24. For the avoiding of differences that may otherwise arise, for the greater solemnity in the celebration of the ordinances of Christ, and the opening a way for the larger usefulness of the gifts and graces of the Holy Ghost, saints living in one city or town, or within such distances as that they may conveniently assemble for divine worship, ought rather to join in one church for their mutual strengthening and edification than to set up many distinct societies.

25. As all churches and all the members of them are bound to pray continually for the good or prosperity of all the churches of Christ in all places, and upon all occasions to further it (every one within the bounds of their places and callings, in the exercise of their gifts and graces), so the churches themselves (when planted by the providence of God so as they may have opportunity and advantage for it) ought to hold communion amongst themselves for their peace, increase of love, and mutual edification.

26. In cases of difficulties or differences, either in point of doctrine or in administrations, wherein either the churches in general are concerned, or any one church, in their peace, union, and edification, or any member or members of any church are injured in or by any proceeding in censures not agreeable to truth and order, it is according to the mind of Christ that many churches holding communion together do by their messengers meet in a synod or council to consider and give their advice in or about that matter in difference, to be reported to all the churches concerned. Howbeit, these synods so assembled are not entrusted with any church power properly so called, or with any jurisdiction over the churches themselves, to exercise any censures, either over any churches or persons, or to impose their determinations on the churches or officers.

27. Besides these occasioned synods or councils, there are not instituted by Christ any stated synods in a fixed combination of churches or their officers in lesser or greater assemblies, nor are there any synods appointed by Christ in a way of subordination to one another.

28. Persons that are joined in church fellowship ought not lightly or without just cause to withdraw themselves from the communion of the church whereunto they are so joined.
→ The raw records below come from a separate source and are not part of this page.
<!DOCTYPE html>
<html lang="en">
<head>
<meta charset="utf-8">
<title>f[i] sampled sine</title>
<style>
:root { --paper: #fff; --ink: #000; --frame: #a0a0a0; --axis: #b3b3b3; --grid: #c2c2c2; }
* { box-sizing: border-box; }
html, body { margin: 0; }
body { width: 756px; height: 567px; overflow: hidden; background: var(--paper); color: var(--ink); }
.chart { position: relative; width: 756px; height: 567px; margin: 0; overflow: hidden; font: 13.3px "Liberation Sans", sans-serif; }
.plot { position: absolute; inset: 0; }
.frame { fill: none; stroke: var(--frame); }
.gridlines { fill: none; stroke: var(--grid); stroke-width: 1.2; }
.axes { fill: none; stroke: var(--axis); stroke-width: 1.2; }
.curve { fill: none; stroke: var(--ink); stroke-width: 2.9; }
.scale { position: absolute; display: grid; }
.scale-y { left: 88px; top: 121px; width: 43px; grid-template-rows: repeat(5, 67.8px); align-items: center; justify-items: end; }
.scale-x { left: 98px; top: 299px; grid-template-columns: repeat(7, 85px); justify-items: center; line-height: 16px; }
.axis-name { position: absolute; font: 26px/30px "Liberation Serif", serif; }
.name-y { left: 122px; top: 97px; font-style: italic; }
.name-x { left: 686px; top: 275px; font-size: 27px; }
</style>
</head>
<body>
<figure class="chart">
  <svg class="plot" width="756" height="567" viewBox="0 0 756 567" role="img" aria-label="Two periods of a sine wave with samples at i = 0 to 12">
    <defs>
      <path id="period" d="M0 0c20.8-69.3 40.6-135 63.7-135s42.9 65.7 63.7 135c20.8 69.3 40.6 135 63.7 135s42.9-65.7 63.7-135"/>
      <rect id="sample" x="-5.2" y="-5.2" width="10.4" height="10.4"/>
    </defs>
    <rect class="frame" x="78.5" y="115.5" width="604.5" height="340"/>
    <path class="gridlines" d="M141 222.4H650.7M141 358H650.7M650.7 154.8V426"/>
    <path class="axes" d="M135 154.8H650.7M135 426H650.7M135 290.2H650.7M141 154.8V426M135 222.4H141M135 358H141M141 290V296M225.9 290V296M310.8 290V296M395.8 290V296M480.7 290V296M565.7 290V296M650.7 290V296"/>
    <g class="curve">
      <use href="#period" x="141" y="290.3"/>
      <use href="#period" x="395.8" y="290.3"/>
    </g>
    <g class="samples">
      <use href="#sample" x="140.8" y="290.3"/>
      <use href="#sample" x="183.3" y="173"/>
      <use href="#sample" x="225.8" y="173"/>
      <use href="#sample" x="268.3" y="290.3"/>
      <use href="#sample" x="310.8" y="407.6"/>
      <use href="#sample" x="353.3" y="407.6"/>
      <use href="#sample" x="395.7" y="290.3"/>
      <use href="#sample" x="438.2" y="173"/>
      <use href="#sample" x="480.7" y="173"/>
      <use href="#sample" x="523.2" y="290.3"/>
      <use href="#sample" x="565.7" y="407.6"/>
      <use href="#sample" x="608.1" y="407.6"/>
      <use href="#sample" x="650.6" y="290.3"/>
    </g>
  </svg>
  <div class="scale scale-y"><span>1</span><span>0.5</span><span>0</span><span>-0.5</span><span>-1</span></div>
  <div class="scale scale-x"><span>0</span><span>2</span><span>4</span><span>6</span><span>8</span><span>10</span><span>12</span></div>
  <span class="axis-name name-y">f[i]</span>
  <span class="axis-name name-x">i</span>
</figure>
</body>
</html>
Nevertheless, where any person cannot continue in any church without his sin, either for want of the administration of any ordinances instituted by Christ, or by his being deprived of his due privileges, or compelled to anything in practice not warranted by the Word, or in case of persecution, or upon the account of conveniency of habitation; he, consulting with the church, or the officer or officers thereof, may peaceably depart from the communion of the church wherewith he hath so walked, to join himself with some other church where he may enjoy the ordinances in the purity of the same, for his edification and consolation.

29. Such reforming churches as consist of persons sound in the faith, and of conversation becoming the gospel, ought not to refuse the communion of each other, so far as may consist with their own principles respectively, though they walk not in all things according to the same rules of church order.

30. Churches gathered and walking according to the mind of Christ, judging other churches (though less pure) to be true churches, may receive unto occasional communion with them such members of those churches as are credibly testified to be godly and to live without offense.